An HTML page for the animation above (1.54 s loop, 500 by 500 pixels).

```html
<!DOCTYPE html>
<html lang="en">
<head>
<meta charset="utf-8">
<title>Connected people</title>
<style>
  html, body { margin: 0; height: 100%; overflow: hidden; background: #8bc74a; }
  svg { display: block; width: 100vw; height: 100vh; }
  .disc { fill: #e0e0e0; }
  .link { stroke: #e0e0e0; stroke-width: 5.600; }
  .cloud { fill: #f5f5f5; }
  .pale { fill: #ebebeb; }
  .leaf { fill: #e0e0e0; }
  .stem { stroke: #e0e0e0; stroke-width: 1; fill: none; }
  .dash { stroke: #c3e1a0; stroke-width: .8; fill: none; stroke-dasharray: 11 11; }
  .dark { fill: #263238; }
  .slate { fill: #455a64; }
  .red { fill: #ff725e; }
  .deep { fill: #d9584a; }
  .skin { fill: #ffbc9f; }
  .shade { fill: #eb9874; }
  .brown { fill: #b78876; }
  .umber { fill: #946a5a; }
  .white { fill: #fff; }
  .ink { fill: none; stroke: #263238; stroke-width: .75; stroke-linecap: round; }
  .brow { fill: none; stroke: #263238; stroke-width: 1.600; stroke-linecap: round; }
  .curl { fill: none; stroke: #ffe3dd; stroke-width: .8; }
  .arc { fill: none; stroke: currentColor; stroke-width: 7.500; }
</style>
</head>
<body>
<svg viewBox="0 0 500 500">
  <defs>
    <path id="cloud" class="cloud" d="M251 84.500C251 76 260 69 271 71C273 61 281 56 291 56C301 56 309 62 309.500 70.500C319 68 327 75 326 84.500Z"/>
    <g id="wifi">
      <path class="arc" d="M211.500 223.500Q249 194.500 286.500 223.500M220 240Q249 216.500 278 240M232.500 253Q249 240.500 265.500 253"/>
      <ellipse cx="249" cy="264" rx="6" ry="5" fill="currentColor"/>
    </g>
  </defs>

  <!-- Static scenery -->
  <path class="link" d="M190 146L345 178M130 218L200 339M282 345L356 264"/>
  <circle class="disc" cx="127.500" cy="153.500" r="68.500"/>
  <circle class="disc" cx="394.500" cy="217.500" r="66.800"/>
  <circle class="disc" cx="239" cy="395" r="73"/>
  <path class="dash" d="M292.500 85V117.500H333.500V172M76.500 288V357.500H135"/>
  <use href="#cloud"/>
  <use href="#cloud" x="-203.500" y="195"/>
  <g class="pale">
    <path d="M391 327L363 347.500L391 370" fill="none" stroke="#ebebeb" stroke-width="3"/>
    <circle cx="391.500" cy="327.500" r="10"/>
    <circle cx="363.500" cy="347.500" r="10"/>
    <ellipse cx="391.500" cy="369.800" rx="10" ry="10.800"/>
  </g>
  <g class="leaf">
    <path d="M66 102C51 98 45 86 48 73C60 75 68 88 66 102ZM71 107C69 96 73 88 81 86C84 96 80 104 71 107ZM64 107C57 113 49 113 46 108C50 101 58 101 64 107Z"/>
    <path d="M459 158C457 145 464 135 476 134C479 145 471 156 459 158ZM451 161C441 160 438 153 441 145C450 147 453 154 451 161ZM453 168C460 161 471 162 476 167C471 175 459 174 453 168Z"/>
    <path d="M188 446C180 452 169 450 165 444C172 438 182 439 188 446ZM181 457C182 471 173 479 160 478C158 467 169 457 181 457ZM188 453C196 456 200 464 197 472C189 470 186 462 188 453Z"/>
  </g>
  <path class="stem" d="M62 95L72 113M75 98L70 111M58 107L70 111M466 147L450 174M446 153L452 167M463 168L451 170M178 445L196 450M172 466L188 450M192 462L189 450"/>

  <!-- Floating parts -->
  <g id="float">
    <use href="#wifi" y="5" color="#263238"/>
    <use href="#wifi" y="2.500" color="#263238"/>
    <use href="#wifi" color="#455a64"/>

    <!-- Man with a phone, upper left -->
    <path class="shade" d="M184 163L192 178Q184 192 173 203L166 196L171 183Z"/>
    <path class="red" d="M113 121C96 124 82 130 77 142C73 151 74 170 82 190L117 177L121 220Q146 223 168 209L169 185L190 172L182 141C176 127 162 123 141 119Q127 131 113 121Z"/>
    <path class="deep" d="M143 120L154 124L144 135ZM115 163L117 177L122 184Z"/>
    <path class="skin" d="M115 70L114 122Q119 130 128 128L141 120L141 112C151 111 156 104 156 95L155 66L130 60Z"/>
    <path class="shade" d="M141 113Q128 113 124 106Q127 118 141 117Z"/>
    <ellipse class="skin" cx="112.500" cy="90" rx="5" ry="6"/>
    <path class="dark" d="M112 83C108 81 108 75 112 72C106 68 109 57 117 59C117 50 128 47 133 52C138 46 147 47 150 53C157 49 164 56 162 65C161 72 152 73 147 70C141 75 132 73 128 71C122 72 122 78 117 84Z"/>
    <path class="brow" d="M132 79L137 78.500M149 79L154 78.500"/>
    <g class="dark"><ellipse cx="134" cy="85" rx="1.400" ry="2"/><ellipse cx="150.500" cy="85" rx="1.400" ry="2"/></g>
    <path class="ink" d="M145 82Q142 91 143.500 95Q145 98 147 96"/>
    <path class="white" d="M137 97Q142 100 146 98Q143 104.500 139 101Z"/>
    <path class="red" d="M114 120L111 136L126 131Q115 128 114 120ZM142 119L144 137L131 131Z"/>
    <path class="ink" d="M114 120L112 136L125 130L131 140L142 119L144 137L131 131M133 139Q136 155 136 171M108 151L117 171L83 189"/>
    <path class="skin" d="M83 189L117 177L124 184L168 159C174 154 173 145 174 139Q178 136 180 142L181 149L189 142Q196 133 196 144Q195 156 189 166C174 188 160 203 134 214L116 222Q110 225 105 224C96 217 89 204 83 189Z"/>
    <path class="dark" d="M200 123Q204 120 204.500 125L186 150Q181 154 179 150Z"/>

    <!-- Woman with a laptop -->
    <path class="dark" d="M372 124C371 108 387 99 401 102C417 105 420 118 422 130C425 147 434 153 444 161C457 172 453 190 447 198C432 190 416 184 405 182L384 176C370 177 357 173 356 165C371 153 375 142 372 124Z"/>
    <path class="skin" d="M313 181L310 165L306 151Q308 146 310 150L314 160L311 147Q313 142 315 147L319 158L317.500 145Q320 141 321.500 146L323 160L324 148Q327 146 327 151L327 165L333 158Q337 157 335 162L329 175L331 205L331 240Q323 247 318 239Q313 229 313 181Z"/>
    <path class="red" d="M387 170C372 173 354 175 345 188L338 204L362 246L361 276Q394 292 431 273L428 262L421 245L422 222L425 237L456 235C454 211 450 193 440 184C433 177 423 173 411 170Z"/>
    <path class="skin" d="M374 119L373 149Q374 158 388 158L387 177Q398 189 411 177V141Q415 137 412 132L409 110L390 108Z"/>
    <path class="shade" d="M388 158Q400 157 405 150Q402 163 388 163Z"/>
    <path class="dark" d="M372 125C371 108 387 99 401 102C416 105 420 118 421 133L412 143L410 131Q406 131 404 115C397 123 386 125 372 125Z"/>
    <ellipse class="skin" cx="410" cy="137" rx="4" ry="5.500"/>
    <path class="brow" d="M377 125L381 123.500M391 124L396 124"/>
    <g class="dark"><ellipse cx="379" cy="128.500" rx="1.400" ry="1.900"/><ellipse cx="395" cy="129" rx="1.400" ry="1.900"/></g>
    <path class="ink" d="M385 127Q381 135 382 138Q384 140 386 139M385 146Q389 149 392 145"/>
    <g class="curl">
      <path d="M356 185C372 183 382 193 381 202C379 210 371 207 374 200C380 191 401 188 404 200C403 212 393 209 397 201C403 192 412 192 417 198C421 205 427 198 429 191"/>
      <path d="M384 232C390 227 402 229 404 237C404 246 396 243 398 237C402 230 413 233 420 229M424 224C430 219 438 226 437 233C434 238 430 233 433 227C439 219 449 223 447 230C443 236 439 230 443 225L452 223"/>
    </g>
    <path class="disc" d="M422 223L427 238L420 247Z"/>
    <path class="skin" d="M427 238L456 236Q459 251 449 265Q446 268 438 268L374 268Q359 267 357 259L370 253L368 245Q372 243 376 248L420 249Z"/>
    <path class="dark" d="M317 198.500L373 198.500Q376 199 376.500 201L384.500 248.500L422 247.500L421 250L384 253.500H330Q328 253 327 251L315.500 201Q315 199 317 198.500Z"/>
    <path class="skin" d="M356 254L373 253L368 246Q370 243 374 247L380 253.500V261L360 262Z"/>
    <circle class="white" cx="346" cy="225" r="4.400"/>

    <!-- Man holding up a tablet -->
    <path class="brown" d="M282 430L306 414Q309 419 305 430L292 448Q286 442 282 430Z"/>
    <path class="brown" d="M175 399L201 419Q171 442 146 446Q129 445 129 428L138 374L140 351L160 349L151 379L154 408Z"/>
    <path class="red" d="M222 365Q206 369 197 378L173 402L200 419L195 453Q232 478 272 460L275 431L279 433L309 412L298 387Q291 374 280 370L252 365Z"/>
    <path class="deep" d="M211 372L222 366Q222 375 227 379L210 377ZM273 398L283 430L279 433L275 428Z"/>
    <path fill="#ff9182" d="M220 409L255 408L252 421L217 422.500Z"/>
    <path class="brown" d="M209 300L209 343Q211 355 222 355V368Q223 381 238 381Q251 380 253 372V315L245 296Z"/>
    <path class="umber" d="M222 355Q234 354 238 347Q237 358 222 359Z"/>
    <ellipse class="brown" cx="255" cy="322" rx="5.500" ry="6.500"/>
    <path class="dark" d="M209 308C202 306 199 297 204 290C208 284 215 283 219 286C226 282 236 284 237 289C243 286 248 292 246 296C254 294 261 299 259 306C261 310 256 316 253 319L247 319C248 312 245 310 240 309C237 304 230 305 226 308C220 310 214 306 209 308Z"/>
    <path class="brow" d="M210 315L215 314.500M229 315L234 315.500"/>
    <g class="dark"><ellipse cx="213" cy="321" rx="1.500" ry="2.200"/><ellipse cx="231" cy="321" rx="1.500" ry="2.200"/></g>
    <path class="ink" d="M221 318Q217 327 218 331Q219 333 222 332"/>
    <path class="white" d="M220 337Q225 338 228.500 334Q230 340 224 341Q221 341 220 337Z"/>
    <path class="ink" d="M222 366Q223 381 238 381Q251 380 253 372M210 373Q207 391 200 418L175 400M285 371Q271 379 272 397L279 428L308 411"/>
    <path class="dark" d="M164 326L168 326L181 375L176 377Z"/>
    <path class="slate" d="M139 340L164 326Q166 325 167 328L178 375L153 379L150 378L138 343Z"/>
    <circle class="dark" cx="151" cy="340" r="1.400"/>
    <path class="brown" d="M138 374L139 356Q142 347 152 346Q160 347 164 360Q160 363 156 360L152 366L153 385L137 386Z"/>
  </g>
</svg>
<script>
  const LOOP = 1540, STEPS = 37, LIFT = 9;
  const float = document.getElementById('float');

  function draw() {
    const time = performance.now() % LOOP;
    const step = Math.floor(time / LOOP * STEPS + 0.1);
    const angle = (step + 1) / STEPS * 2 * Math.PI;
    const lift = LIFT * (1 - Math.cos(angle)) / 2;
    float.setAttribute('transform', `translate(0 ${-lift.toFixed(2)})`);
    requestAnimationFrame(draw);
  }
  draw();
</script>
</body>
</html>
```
━━━━
- Problem to solve
Copy the lines that hold the word "brown". Take them from the records above.

- Response
  .brown { fill: #b78876; }
    <path class="brown" d="M282 430L306 414Q309 419 305 430L292 448Q286 442 282 430Z"/>
    <path class="brown" d="M175 399L201 419Q171 442 146 446Q129 445 129 428L138 374L140 351L160 349L151 379L154 408Z"/>
    <path class="brown" d="M209 300L209 343Q211 355 222 355V368Q223 381 238 381Q251 380 253 372V315L245 296Z"/>
    <ellipse class="brown" cx="255" cy="322" rx="5.500" ry="6.500"/>
    <path class="brown" d="M138 374L139 356Q142 347 152 346Q160 347 164 360Q160 363 156 360L152 366L153 385L137 386Z"/>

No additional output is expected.